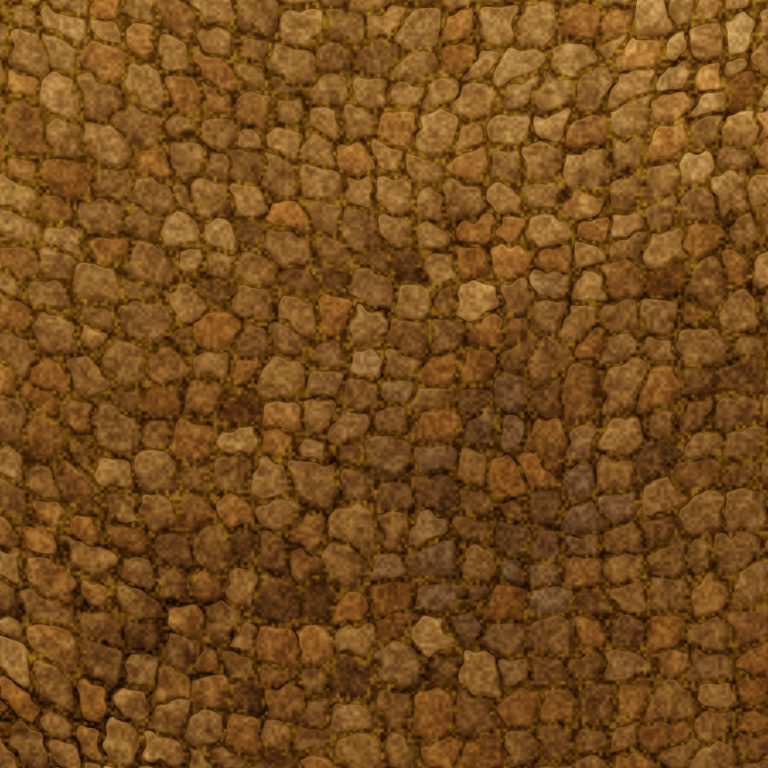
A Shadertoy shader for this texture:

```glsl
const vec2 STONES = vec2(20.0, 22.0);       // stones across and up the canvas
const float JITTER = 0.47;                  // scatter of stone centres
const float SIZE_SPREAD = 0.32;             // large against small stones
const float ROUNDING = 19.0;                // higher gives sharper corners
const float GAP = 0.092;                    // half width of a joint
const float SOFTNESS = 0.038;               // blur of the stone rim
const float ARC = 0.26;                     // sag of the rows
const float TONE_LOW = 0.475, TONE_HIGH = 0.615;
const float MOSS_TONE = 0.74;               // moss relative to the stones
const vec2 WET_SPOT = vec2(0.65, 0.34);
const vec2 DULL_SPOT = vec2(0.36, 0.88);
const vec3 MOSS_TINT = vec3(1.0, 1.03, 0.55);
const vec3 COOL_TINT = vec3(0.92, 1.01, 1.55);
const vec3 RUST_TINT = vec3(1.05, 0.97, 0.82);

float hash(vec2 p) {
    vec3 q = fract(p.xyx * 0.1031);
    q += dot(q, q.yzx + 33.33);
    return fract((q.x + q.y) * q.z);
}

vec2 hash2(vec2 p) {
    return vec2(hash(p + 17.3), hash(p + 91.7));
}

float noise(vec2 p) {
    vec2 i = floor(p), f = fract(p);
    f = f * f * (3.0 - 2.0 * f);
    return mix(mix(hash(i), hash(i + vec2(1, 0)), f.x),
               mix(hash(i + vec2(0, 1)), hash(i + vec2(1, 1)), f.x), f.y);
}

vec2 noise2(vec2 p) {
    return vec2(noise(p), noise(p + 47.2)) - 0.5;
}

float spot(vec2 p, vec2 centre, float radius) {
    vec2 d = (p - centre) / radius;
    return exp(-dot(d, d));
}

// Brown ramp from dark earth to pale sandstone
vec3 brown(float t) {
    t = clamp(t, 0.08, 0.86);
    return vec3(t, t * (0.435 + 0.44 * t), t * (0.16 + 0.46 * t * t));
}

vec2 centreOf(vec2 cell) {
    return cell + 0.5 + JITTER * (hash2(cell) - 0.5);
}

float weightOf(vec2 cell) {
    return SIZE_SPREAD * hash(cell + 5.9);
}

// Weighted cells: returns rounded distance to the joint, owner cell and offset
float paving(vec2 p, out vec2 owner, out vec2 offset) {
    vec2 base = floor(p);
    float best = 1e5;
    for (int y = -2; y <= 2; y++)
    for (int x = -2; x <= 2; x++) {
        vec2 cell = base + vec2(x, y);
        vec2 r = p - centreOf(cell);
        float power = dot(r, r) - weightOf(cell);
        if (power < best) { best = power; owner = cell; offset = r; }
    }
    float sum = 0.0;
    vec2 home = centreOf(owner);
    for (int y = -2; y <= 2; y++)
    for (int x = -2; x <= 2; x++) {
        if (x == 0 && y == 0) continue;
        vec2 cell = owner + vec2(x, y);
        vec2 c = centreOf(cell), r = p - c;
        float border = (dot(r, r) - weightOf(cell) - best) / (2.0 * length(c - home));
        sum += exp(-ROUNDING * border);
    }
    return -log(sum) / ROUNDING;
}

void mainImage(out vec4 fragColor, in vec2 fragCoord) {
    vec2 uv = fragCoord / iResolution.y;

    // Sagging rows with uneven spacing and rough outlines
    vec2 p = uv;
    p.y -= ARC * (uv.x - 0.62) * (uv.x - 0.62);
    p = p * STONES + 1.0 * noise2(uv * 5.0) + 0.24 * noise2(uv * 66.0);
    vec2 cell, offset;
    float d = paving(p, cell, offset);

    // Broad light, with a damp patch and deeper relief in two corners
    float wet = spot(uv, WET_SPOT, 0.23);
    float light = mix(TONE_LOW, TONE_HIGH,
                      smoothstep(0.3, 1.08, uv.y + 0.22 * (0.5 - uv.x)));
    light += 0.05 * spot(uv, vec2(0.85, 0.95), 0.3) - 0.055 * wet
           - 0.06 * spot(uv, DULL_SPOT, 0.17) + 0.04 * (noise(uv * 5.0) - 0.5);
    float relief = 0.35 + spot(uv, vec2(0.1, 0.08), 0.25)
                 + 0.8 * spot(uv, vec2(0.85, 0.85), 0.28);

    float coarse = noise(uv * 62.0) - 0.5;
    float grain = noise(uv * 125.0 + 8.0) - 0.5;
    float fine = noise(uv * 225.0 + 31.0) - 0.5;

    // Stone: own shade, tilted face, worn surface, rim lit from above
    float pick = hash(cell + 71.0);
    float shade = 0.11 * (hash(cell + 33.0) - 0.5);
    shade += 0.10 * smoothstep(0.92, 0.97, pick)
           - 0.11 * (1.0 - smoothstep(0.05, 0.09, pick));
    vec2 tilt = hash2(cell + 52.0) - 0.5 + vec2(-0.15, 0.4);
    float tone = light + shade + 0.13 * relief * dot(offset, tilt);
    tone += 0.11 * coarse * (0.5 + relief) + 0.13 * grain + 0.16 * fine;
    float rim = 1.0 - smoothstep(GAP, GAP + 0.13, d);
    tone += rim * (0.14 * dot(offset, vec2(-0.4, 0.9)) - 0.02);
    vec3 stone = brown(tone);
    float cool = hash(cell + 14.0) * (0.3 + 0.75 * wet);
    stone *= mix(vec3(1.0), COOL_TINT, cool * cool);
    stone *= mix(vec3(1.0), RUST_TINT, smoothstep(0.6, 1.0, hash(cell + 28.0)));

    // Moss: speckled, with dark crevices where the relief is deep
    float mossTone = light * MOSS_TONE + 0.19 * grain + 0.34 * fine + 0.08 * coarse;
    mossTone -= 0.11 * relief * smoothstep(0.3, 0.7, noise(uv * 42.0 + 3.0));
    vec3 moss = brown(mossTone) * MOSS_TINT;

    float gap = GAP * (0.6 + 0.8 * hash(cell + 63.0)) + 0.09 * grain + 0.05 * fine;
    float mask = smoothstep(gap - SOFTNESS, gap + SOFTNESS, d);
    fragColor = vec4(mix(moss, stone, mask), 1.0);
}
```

- **WORK ITEM**: What the task needs is the material above repeated exactly, pictures excepted.

- **SOLUTION FOR THIS EXERCISE**:
A Shadertoy shader for this texture:

```glsl
const vec2 STONES = vec2(20.0, 22.0);       // stones across and up the canvas
const float JITTER = 0.47;                  // scatter of stone centres
const float SIZE_SPREAD = 0.32;             // large against small stones
const float ROUNDING = 19.0;                // higher gives sharper corners
const float GAP = 0.092;                    // half width of a joint
const float SOFTNESS = 0.038;               // blur of the stone rim
const float ARC = 0.26;                     // sag of the rows
const float TONE_LOW = 0.475, TONE_HIGH = 0.615;
const float MOSS_TONE = 0.74;               // moss relative to the stones
const vec2 WET_SPOT = vec2(0.65, 0.34);
const vec2 DULL_SPOT = vec2(0.36, 0.88);
const vec3 MOSS_TINT = vec3(1.0, 1.03, 0.55);
const vec3 COOL_TINT = vec3(0.92, 1.01, 1.55);
const vec3 RUST_TINT = vec3(1.05, 0.97, 0.82);

float hash(vec2 p) {
    vec3 q = fract(p.xyx * 0.1031);
    q += dot(q, q.yzx + 33.33);
    return fract((q.x + q.y) * q.z);
}

vec2 hash2(vec2 p) {
    return vec2(hash(p + 17.3), hash(p + 91.7));
}

float noise(vec2 p) {
    vec2 i = floor(p), f = fract(p);
    f = f * f * (3.0 - 2.0 * f);
    return mix(mix(hash(i), hash(i + vec2(1, 0)), f.x),
               mix(hash(i + vec2(0, 1)), hash(i + vec2(1, 1)), f.x), f.y);
}

vec2 noise2(vec2 p) {
    return vec2(noise(p), noise(p + 47.2)) - 0.5;
}

float spot(vec2 p, vec2 centre, float radius) {
    vec2 d = (p - centre) / radius;
    return exp(-dot(d, d));
}

// Brown ramp from dark earth to pale sandstone
vec3 brown(float t) {
    t = clamp(t, 0.08, 0.86);
    return vec3(t, t * (0.435 + 0.44 * t), t * (0.16 + 0.46 * t * t));
}

vec2 centreOf(vec2 cell) {
    return cell + 0.5 + JITTER * (hash2(cell) - 0.5);
}

float weightOf(vec2 cell) {
    return SIZE_SPREAD * hash(cell + 5.9);
}

// Weighted cells: returns rounded distance to the joint, owner cell and offset
float paving(vec2 p, out vec2 owner, out vec2 offset) {
    vec2 base = floor(p);
    float best = 1e5;
    for (int y = -2; y <= 2; y++)
    for (int x = -2; x <= 2; x++) {
        vec2 cell = base + vec2(x, y);
        vec2 r = p - centreOf(cell);
        float power = dot(r, r) - weightOf(cell);
        if (power < best) { best = power; owner = cell; offset = r; }
    }
    float sum = 0.0;
    vec2 home = centreOf(owner);
    for (int y = -2; y <= 2; y++)
    for (int x = -2; x <= 2; x++) {
        if (x == 0 && y == 0) continue;
        vec2 cell = owner + vec2(x, y);
        vec2 c = centreOf(cell), r = p - c;
        float border = (dot(r, r) - weightOf(cell) - best) / (2.0 * length(c - home));
        sum += exp(-ROUNDING * border);
    }
    return -log(sum) / ROUNDING;
}

void mainImage(out vec4 fragColor, in vec2 fragCoord) {
    vec2 uv = fragCoord / iResolution.y;

    // Sagging rows with uneven spacing and rough outlines
    vec2 p = uv;
    p.y -= ARC * (uv.x - 0.62) * (uv.x - 0.62);
    p = p * STONES + 1.0 * noise2(uv * 5.0) + 0.24 * noise2(uv * 66.0);
    vec2 cell, offset;
    float d = paving(p, cell, offset);

    // Broad light, with a damp patch and deeper relief in two corners
    float wet = spot(uv, WET_SPOT, 0.23);
    float light = mix(TONE_LOW, TONE_HIGH,
                      smoothstep(0.3, 1.08, uv.y + 0.22 * (0.5 - uv.x)));
    light += 0.05 * spot(uv, vec2(0.85, 0.95), 0.3) - 0.055 * wet
           - 0.06 * spot(uv, DULL_SPOT, 0.17) + 0.04 * (noise(uv * 5.0) - 0.5);
    float relief = 0.35 + spot(uv, vec2(0.1, 0.08), 0.25)
                 + 0.8 * spot(uv, vec2(0.85, 0.85), 0.28);

    float coarse = noise(uv * 62.0) - 0.5;
    float grain = noise(uv * 125.0 + 8.0) - 0.5;
    float fine = noise(uv * 225.0 + 31.0) - 0.5;

    // Stone: own shade, tilted face, worn surface, rim lit from above
    float pick = hash(cell + 71.0);
    float shade = 0.11 * (hash(cell + 33.0) - 0.5);
    shade += 0.10 * smoothstep(0.92, 0.97, pick)
           - 0.11 * (1.0 - smoothstep(0.05, 0.09, pick));
    vec2 tilt = hash2(cell + 52.0) - 0.5 + vec2(-0.15, 0.4);
    float tone = light + shade + 0.13 * relief * dot(offset, tilt);
    tone += 0.11 * coarse * (0.5 + relief) + 0.13 * grain + 0.16 * fine;
    float rim = 1.0 - smoothstep(GAP, GAP + 0.13, d);
    tone += rim * (0.14 * dot(offset, vec2(-0.4, 0.9)) - 0.02);
    vec3 stone = brown(tone);
    float cool = hash(cell + 14.0) * (0.3 + 0.75 * wet);
    stone *= mix(vec3(1.0), COOL_TINT, cool * cool);
    stone *= mix(vec3(1.0), RUST_TINT, smoothstep(0.6, 1.0, hash(cell + 28.0)));

    // Moss: speckled, with dark crevices where the relief is deep
    float mossTone = light * MOSS_TONE + 0.19 * grain + 0.34 * fine + 0.08 * coarse;
    mossTone -= 0.11 * relief * smoothstep(0.3, 0.7, noise(uv * 42.0 + 3.0));
    vec3 moss = brown(mossTone) * MOSS_TINT;

    float gap = GAP * (0.6 + 0.8 * hash(cell + 63.0)) + 0.09 * grain + 0.05 * fine;
    float mask = smoothstep(gap - SOFTNESS, gap + SOFTNESS, d);
    fragColor = vec4(mix(moss, stone, mask), 1.0);
}
```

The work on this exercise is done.